┌──
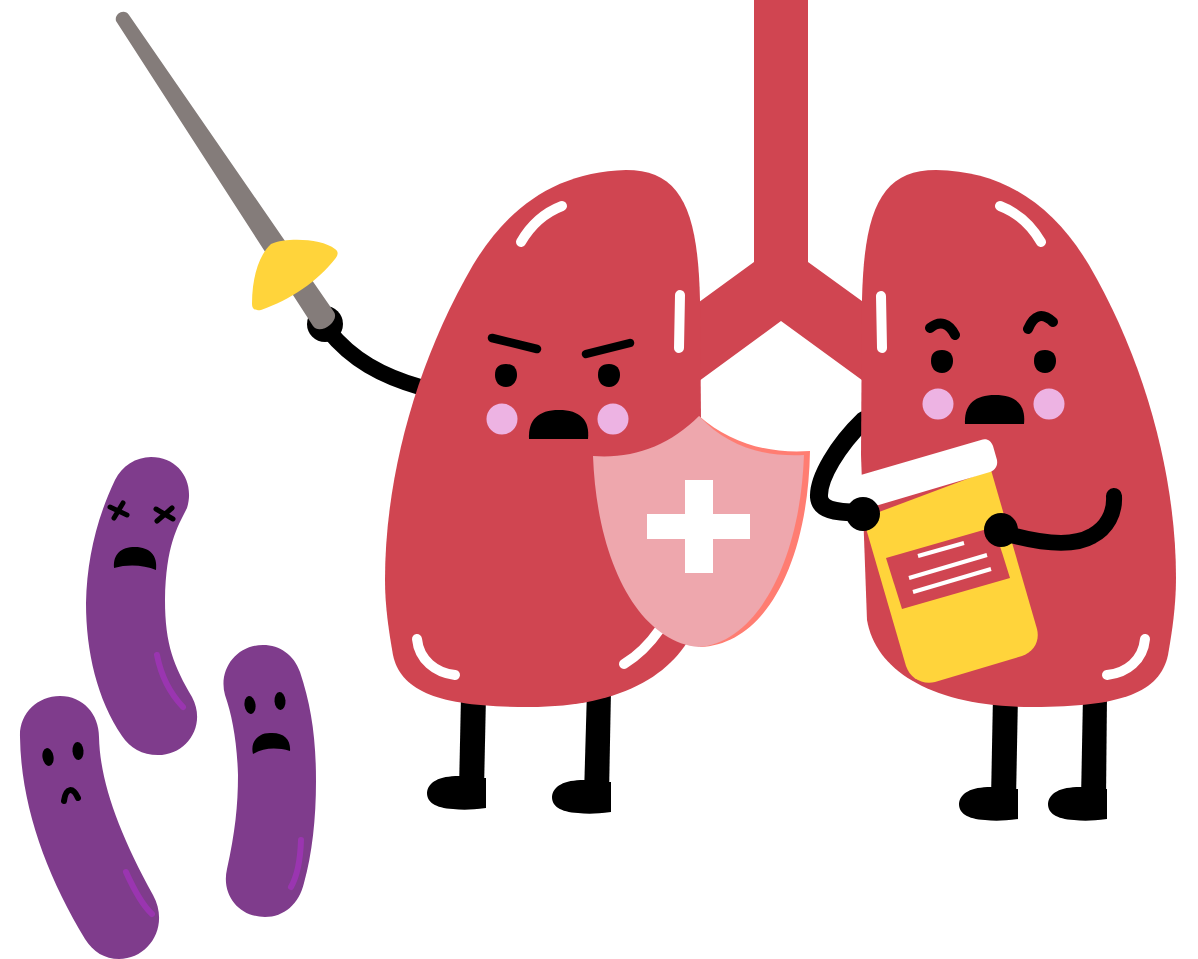
<!DOCTYPE html>
<html lang="en">
<head>
<meta charset="utf-8">
<title>Lungs fighting bacteria</title>
<style>
:root {
  --paper: #ffffff;
  --lung: #d04551;
  --ink: #000000;
  --blush: #edb3e3;
  --steel: #847c7a;
  --gold: #ffd43b;
  --shield: #eea7ad;
  --shield-edge: #ff7d72;
  --germ: #7f3c8c;
  --germ-shine: #9a35b0;
}
html, body { margin: 0; background: var(--paper); overflow: hidden; }
svg { display: block; width: 1198px; height: 959px; }
.lung { fill: var(--lung); }
.ink { fill: var(--ink); }
.blush { fill: var(--blush); }
.steel { fill: none; stroke: var(--steel); }
.gold { fill: var(--gold); }
.white { fill: var(--paper); }
.line { fill: none; stroke: var(--ink); stroke-linecap: round; stroke-linejoin: round; }
.shine { fill: none; stroke: var(--paper); stroke-width: 10; stroke-linecap: round; }
.germ { fill: var(--germ); }
.germ-shine { fill: none; stroke: var(--germ-shine); stroke-width: 6; stroke-linecap: round; }
</style>
</head>
<body>
<svg viewBox="0 0 1198 959" role="img" aria-label="A pair of lungs with a sword, a shield and a bottle of pills facing three bacteria">
  <defs>
    <path id="mouth" d="M0 29C-1 10 9 0 30 0S61 10 59 29Z"/>
    <path id="eye" d="M11 0C19 0 22 5 22 11S18 23 11 23S0 18 0 11S3 0 11 0Z"/>
    <path id="foot" d="M59 2V32C44 34 35 34 26 33C8 32 0 26 0 17C1 6 12 0 32 0C44 0 49 1 54 5V2Z"/>
  </defs>

  <g id="legs" class="ink">
    <path d="M461 695H486L484 790H459Z"/>
    <path d="M587 690H611L609 795H584Z"/>
    <path d="M993 695H1018L1016 800H991Z"/>
    <path d="M1083 695H1107L1106 800H1081Z"/>
    <use href="#foot" x="427" y="776"/>
    <use href="#foot" x="552" y="780"/>
    <use href="#foot" x="959" y="787"/>
    <use href="#foot" x="1048" y="787"/>
  </g>

  <g id="sword-arm">
    <path class="line" stroke-width="16" d="M328 330C352 360 382 376 420 387"/>
    <circle class="ink" cx="325" cy="324" r="18"/>
    <path fill="var(--steel)" d="M116 21C114 13 125 8 129 15L334 312C340 321 320 336 313 326Z"/>
    <path class="gold" d="M252 304C252 275 260 254 271 244C288 237 322 239 335 249C339 252 338 255 335 259C318 281 290 300 261 310C255 311 252 309 252 304Z"/>
  </g>

  <path id="windpipe" class="lung" d="M754 0H808V262L866 304V383L781 321L695 384V305L754 262Z"/>

  <g id="right-lung">
    <path class="line" stroke-width="18" d="M864 420C838 445 818 478 819 497C820 510 834 512 860 513"/>
    <path class="lung" d="M862 300C864 210 881 170 936 170C1006 171 1054 207 1089 265C1145 361 1176 476 1176 578C1176 606 1172 632 1168 655C1160 692 1122 707 1033 707C934 707 876 672 867 620L861 455Z"/>
    <g id="right-lung-shine" class="shine">
      <path d="M1000 206Q1026 216 1041 242"/>
      <path d="M881 296L882 348"/>
      <path d="M1145 639C1143 660 1127 673 1107 675"/>
    </g>
    <g id="worried-face">
      <path class="line" stroke-width="10" d="M930 328C940 320 949 323 955 335M1028 329C1034 315 1042 312 1053 322"/>
      <g class="ink">
        <use href="#eye" x="931" y="350"/>
        <use href="#eye" x="1034" y="350"/>
        <use href="#mouth" x="965" y="395"/>
      </g>
      <circle class="blush" cx="938" cy="404" r="15.5"/>
      <circle class="blush" cx="1049" cy="404" r="15.5"/>
    </g>
  </g>

  <g id="left-lung">
    <path class="lung" d="M700 300C698 210 681 170 626 170C556 172 508 207 473 265C416 363 385 477 385 580C385 607 389 632 393 655C401 692 440 707 529 707C625 707 680 672 699 618L701 420Z"/>
    <g id="left-lung-shine" class="shine">
      <path d="M562 206Q536 216 521 242"/>
      <path d="M680 295L679 348"/>
      <path d="M417 639C419 660 436 673 455 675"/>
      <path d="M624 664Q644 652 660 629"/>
    </g>
    <g id="angry-face">
      <path class="line" stroke-width="8.5" d="M492 338L537 349M586 354L630 343"/>
      <g class="ink">
        <use href="#eye" x="495" y="364"/>
        <use href="#eye" x="598" y="364"/>
        <use href="#mouth" x="529" y="410"/>
      </g>
      <circle class="blush" cx="502" cy="419" r="15.5"/>
      <circle class="blush" cx="613" cy="419" r="15.5"/>
    </g>
  </g>

  <g id="shield">
    <path fill="var(--shield-edge)" d="M699 416C730 443 768 454 810 451C808 565 764 645 700 647Z"/>
    <path fill="var(--shield)" d="M699 416C727 446 762 457 804 455C800 565 755 643 699 647C640 642 597 564 593 456C633 459 669 446 699 416Z"/>
    <path class="white" d="M685 480H713V514H750V539H713V573H685V539H647V514H685Z"/>
  </g>

  <g id="pill-bottle">
    <path class="gold" d="M863 518L991 470L1037 629C1040 641 1034 652 1022 656L935 682C922 685 910 678 906 666Z"/>
    <path class="white" d="M847 479L981 440C987 438 991 441 993 446L997 460C998 466 995 470 990 472L872 507C866 509 861 508 859 504L847 483Z"/>
    <path class="lung" d="M886 558L994 527L1010 578L902 609Z"/>
    <path fill="none" stroke="var(--paper)" stroke-width="4" d="M918 556L964 543M909 578L987 555M913 592L991 569"/>
  </g>

  <g id="bottle-hands">
    <circle class="ink" cx="863" cy="514" r="17"/>
    <path class="ink" d="M846 505V513L857 521Z"/>
    <path class="line" stroke-width="16" d="M1004 533C1042 544 1073 547 1092 536C1107 528 1115 513 1114 496"/>
    <circle class="ink" cx="1001" cy="530" r="17"/>
  </g>

  <g id="defeated-germ">
    <path class="germ" d="M151 457C179 457 195 482 187 508C177 528 166 545 165 600C165 645 174 666 192 697C207 725 187 755 158 755C142 755 130 748 122 736C97 699 86 652 86 603C87 560 96 520 115 480C122 466 136 457 151 457Z"/>
    <path class="germ-shine" d="M157 655Q163 686 183 707"/>
    <path class="line" stroke-width="5" d="M110 507L127 515M123 503L114 518M156 509L173 519M172 508L157 521"/>
    <path class="ink" d="M114 568C113 554 121 547 135 547C150 547 158 556 156 570C144 565 128 564 114 568Z"/>
  </g>

  <g id="sad-germ">
    <path class="germ" d="M60 696C83 696 99 714 99 737C100 782 119 833 153 895C170 926 149 959 119 959C105 959 93 952 85 939C47 876 21 807 20 737C19 714 37 696 60 696Z"/>
    <path class="germ-shine" d="M126 872Q140 903 152 914"/>
    <g class="ink">
      <ellipse cx="48" cy="757" rx="5.5" ry="9" transform="rotate(-10 48 757)"/>
      <ellipse cx="78" cy="751" rx="5.5" ry="9" transform="rotate(-5 78 751)"/>
    </g>
    <path class="line" stroke-width="6" d="M64 801C66 787 73 787 78 798"/>
  </g>

  <g id="scared-germ">
    <path class="germ" d="M263 645C280 645 294 655 300 672C311 705 316 737 316 781C316 819 312 854 304 883C299 904 284 917 265 917C239 917 221 895 227 869C235 833 238 806 238 775C237 741 232 715 225 695C218 670 236 645 263 645Z"/>
    <path class="germ-shine" d="M301 840Q300 871 291 887"/>
    <g class="ink">
      <ellipse cx="250" cy="705" rx="5.5" ry="9" transform="rotate(-8 250 705)"/>
      <ellipse cx="280" cy="701" rx="5.5" ry="9" transform="rotate(-4 280 701)"/>
      <path d="M253 754C250 742 258 733 270 733C284 732 291 740 290 751C276 747 263 748 253 754Z"/>
    </g>
  </g>
</svg>
</body>
</html>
└──
=== Instructions to follow ===
Work out how many lines in this data contain "shine". Only that number should be given.

=== Expected output ===
8